Friday, 26 May
Let me ask you a question: is it odd that a blogger who lives in France never blogs about food?
I think so, especially given how much the writer in question, me, loves food and all things culinary.
Okay, there was once an entry about Indian cuisine, another where a fondness for cherries and berries was mentioned, but never a piece on the primordial place of the meal in my life and the country’s psyche.
This omission struck me the other day when I went to the exhibition Paris, Capital of Gastronomy, from the Middle Ages to Today at the Conciergerie. The word gastronomie itself was taken from the Greek, "the art of regulating the stomach" but was brought into the daily lexicon by Jean-Anthelm Brillat-Savarin in his 1825 Physiologie du goût, and please note the origin of much of the culinary vocabulary that follows.
The exhibition begins with an account of a banquet organised in situ in 1378 by King Charles V. The meal for 800 is presented in such enthusiastic and expansive detail, it could have been served yesterday.
Another section describes Les Halles, the enormous central market built in the 12th century, that Emile Zola called the Stomach of Paris (and which was displaced to Rungis, outside Paris, to make way for a train station and a hideous shopping mall circa 1970). Another outlines the invention of the restaurant in the 18th century (the word derives from the French verb restaurer, to restore), another praises the art of bread and pastry making, noting that last year UNESCO anointed the baguette with “intangible cultural heritage status” (I guess that's meant as a compliment).
Like many Americans my age, I grew up in a gastronomically challenged environment.
My mother - while not resorting to the above - cooked Oscar Meyer hot dogs and dry pork chops with icky Mott's apple sauce and frozen green beans for my sister and me, except on Sunday evening when we ate steak and baked potatoes as a family. And I was lucky. Occasionally, an avocado or an artichoke, the odd slice of real Italian salami, made its way to my plate.
But until I moved to Paris age 24, I had never licked the juice of a fresh peach from my fingers, never suspected that a head of garlic could be so sensual.
Nor had I seriously cooked a meal. I remember an attempt at a mushroom and hazelnut quiche that came out very watery, some cauliflower in a stodgy cheese-ish sauce, but food was experienced monolithically.
Here in France the connection to food is visceral. Transmission occurs through le terroir, a geographical area that combines crop choice and a particular environment to create a distinctive product and taste (I hope this makes sense - it's a hard concept to translate). Goods are bought at markets, where the ambiance is animated, infused with joie de vivre.
Then there's les arts de la table, art being the key word. It's a mise en scène, where everything from the choice of food and wine to its aesthetic presentation to the way the table is set to the conviviality of those convoked comes into play.
Over the years, gastronomie has got into my bones, my bloodstream, and I too can enthuse almost to the point of febrility about how adding olives to the roasted cauliflower brings the plodding vegetable alive or how sautéed rosemary and hazelnuts perk up those seasonal, fresh green beans.
This isn't to say that everyone in France loves food and cooking or that you can’t get a bad meal here.

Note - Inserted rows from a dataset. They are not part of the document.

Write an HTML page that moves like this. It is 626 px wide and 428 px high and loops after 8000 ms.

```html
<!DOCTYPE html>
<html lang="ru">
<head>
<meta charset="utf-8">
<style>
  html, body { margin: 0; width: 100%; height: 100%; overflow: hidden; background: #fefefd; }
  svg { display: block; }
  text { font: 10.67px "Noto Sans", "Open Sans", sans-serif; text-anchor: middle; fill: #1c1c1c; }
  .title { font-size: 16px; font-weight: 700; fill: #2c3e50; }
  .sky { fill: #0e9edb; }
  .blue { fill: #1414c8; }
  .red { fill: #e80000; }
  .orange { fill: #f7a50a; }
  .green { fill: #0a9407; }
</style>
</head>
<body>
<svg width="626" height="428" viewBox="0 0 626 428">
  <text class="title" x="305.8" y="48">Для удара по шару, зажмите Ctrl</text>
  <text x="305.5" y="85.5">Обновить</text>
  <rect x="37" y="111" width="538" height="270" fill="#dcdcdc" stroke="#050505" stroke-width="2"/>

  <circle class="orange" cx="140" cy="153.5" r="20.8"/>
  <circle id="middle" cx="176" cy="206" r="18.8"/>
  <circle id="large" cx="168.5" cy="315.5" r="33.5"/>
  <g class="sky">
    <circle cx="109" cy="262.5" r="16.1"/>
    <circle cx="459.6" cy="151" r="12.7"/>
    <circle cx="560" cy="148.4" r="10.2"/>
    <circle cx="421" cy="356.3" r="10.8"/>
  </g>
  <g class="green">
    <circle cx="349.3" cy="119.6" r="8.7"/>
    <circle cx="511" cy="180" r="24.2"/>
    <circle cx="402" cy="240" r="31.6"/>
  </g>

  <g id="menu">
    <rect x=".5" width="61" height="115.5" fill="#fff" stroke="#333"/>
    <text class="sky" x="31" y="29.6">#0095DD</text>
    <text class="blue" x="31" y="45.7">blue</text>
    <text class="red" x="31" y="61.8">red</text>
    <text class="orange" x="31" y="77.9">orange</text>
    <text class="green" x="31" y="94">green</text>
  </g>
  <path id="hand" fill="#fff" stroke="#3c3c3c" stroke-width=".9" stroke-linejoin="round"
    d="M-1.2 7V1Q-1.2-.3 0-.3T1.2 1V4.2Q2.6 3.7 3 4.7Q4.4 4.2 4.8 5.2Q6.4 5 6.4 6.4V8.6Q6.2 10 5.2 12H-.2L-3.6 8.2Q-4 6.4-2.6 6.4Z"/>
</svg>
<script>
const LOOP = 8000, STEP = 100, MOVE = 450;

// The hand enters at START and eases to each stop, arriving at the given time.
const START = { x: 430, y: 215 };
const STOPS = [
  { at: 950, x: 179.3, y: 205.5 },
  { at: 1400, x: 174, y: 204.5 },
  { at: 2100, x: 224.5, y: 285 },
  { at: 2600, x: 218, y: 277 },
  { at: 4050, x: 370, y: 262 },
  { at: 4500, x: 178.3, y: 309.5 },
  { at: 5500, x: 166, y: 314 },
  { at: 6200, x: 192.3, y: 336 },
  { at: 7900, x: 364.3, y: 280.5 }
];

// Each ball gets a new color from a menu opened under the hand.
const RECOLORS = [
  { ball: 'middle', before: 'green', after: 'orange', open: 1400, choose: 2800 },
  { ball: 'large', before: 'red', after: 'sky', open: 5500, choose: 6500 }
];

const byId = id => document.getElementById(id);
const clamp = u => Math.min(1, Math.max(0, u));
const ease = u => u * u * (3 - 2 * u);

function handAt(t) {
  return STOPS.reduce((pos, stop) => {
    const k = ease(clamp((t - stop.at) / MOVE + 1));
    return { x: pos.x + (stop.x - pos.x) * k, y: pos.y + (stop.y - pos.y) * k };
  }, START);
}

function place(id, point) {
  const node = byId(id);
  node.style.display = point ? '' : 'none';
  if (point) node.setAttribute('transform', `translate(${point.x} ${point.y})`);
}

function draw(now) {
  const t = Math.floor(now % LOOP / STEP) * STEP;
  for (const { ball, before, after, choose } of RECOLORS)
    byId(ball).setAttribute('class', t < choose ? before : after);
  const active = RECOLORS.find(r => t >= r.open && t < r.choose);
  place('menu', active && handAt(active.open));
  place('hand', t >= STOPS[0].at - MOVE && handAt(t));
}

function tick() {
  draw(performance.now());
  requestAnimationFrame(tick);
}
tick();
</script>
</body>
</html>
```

Too many fruits and vegetables are now grown in Spain. There are more and more plats préparés with chemically added ingredients for people in a hurry, and many of the cafés around us in Paris are mediocre at best. Just last month I dragged David to a restaurant in the Perche that I didn’t want to snub because it's modest. Though they made an effort, served the food with ceremony, digesting all that oil was hard work.
In fact, during the 90s and early 00s, the quality level of French restaurants took a serious dip into complacency. But between global competition and the food-obsessed millennials coming of age, a whole new energy has been injected into French cuisine with lots of insistence on local, organic products and a return to le terroir. In Paris the last few years there has been the revival of 19th century bouillons, cheap restaurants with good French fare; it really shouldn't be about the money.
The exhibition at the Conciergerie made me wonder how my relationship to gastronomie, would have been different had I not moved to France as a young thing. I can't imagine not relishing meal-time, but what I might have missed is a sobering thought.